# Your objective
Copy the data that follows exactly, and include none of its images.

# The input
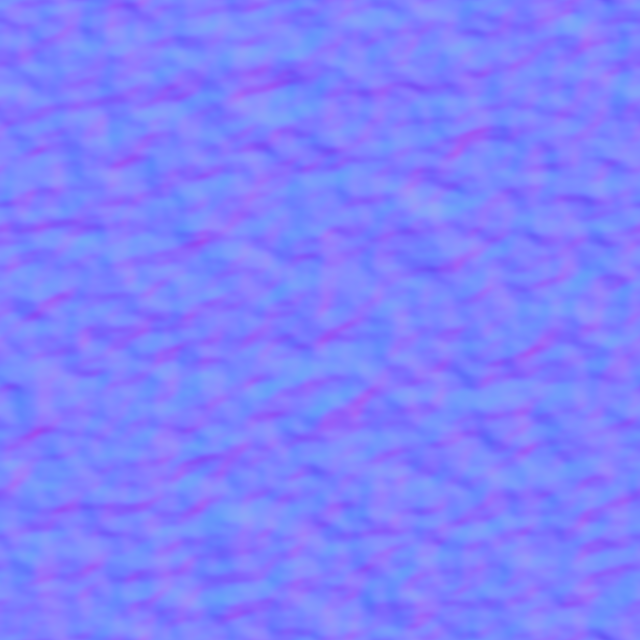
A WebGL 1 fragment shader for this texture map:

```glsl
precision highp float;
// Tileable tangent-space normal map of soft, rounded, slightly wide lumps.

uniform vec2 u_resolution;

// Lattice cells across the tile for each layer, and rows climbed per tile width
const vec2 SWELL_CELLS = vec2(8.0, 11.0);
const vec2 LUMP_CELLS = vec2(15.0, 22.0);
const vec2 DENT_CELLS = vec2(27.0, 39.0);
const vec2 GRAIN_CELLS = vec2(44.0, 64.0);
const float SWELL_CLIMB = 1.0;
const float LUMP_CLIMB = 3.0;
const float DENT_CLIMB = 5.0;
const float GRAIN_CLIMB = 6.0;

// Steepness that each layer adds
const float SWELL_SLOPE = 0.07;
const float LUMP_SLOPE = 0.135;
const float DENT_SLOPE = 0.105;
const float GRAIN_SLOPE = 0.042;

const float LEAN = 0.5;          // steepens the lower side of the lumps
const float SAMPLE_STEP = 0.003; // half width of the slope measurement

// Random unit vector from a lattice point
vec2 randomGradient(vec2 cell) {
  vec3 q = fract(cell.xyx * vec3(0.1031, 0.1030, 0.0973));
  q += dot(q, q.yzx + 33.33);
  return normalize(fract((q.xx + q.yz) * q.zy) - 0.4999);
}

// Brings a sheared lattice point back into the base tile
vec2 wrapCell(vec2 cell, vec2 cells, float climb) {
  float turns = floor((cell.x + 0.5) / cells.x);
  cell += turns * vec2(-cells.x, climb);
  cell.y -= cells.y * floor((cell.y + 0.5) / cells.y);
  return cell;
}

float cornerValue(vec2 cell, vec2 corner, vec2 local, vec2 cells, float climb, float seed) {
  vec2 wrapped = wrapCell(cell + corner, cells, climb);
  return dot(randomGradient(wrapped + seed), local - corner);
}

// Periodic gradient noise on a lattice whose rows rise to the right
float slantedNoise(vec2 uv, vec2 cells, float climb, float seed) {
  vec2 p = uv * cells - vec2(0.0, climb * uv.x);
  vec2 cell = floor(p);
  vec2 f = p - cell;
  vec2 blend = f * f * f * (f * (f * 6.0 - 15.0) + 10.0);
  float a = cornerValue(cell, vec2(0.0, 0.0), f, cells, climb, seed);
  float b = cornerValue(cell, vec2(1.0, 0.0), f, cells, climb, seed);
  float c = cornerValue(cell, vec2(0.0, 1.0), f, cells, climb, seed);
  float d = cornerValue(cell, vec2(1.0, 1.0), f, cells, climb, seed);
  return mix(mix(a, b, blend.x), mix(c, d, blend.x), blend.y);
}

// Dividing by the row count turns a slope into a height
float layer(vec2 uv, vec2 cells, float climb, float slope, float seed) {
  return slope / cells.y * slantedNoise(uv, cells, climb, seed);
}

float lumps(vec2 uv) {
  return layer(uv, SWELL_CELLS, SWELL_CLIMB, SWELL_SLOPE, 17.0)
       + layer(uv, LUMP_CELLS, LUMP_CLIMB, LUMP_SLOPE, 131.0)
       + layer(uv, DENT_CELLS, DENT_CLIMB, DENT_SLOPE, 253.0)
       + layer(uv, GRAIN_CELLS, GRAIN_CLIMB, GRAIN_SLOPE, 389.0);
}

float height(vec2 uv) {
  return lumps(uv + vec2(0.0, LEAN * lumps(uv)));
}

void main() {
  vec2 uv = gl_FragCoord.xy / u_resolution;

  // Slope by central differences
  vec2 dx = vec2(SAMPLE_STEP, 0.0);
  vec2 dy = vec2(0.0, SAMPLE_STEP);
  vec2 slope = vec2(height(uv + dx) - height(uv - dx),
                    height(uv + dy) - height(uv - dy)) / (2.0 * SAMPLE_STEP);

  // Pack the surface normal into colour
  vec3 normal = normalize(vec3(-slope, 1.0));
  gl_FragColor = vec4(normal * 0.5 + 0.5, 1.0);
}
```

# Response to the task
A WebGL 1 fragment shader for this texture map:

```glsl
precision highp float;
// Tileable tangent-space normal map of soft, rounded, slightly wide lumps.

uniform vec2 u_resolution;

// Lattice cells across the tile for each layer, and rows climbed per tile width
const vec2 SWELL_CELLS = vec2(8.0, 11.0);
const vec2 LUMP_CELLS = vec2(15.0, 22.0);
const vec2 DENT_CELLS = vec2(27.0, 39.0);
const vec2 GRAIN_CELLS = vec2(44.0, 64.0);
const float SWELL_CLIMB = 1.0;
const float LUMP_CLIMB = 3.0;
const float DENT_CLIMB = 5.0;
const float GRAIN_CLIMB = 6.0;

// Steepness that each layer adds
const float SWELL_SLOPE = 0.07;
const float LUMP_SLOPE = 0.135;
const float DENT_SLOPE = 0.105;
const float GRAIN_SLOPE = 0.042;

const float LEAN = 0.5;          // steepens the lower side of the lumps
const float SAMPLE_STEP = 0.003; // half width of the slope measurement

// Random unit vector from a lattice point
vec2 randomGradient(vec2 cell) {
  vec3 q = fract(cell.xyx * vec3(0.1031, 0.1030, 0.0973));
  q += dot(q, q.yzx + 33.33);
  return normalize(fract((q.xx + q.yz) * q.zy) - 0.4999);
}

// Brings a sheared lattice point back into the base tile
vec2 wrapCell(vec2 cell, vec2 cells, float climb) {
  float turns = floor((cell.x + 0.5) / cells.x);
  cell += turns * vec2(-cells.x, climb);
  cell.y -= cells.y * floor((cell.y + 0.5) / cells.y);
  return cell;
}

float cornerValue(vec2 cell, vec2 corner, vec2 local, vec2 cells, float climb, float seed) {
  vec2 wrapped = wrapCell(cell + corner, cells, climb);
  return dot(randomGradient(wrapped + seed), local - corner);
}

// Periodic gradient noise on a lattice whose rows rise to the right
float slantedNoise(vec2 uv, vec2 cells, float climb, float seed) {
  vec2 p = uv * cells - vec2(0.0, climb * uv.x);
  vec2 cell = floor(p);
  vec2 f = p - cell;
  vec2 blend = f * f * f * (f * (f * 6.0 - 15.0) + 10.0);
  float a = cornerValue(cell, vec2(0.0, 0.0), f, cells, climb, seed);
  float b = cornerValue(cell, vec2(1.0, 0.0), f, cells, climb, seed);
  float c = cornerValue(cell, vec2(0.0, 1.0), f, cells, climb, seed);
  float d = cornerValue(cell, vec2(1.0, 1.0), f, cells, climb, seed);
  return mix(mix(a, b, blend.x), mix(c, d, blend.x), blend.y);
}

// Dividing by the row count turns a slope into a height
float layer(vec2 uv, vec2 cells, float climb, float slope, float seed) {
  return slope / cells.y * slantedNoise(uv, cells, climb, seed);
}

float lumps(vec2 uv) {
  return layer(uv, SWELL_CELLS, SWELL_CLIMB, SWELL_SLOPE, 17.0)
       + layer(uv, LUMP_CELLS, LUMP_CLIMB, LUMP_SLOPE, 131.0)
       + layer(uv, DENT_CELLS, DENT_CLIMB, DENT_SLOPE, 253.0)
       + layer(uv, GRAIN_CELLS, GRAIN_CLIMB, GRAIN_SLOPE, 389.0);
}

float height(vec2 uv) {
  return lumps(uv + vec2(0.0, LEAN * lumps(uv)));
}

void main() {
  vec2 uv = gl_FragCoord.xy / u_resolution;

  // Slope by central differences
  vec2 dx = vec2(SAMPLE_STEP, 0.0);
  vec2 dy = vec2(0.0, SAMPLE_STEP);
  vec2 slope = vec2(height(uv + dx) - height(uv - dx),
                    height(uv + dy) - height(uv - dy)) / (2.0 * SAMPLE_STEP);

  // Pack the surface normal into colour
  vec3 normal = normalize(vec3(-slope, 1.0));
  gl_FragColor = vec4(normal * 0.5 + 0.5, 1.0);
}
```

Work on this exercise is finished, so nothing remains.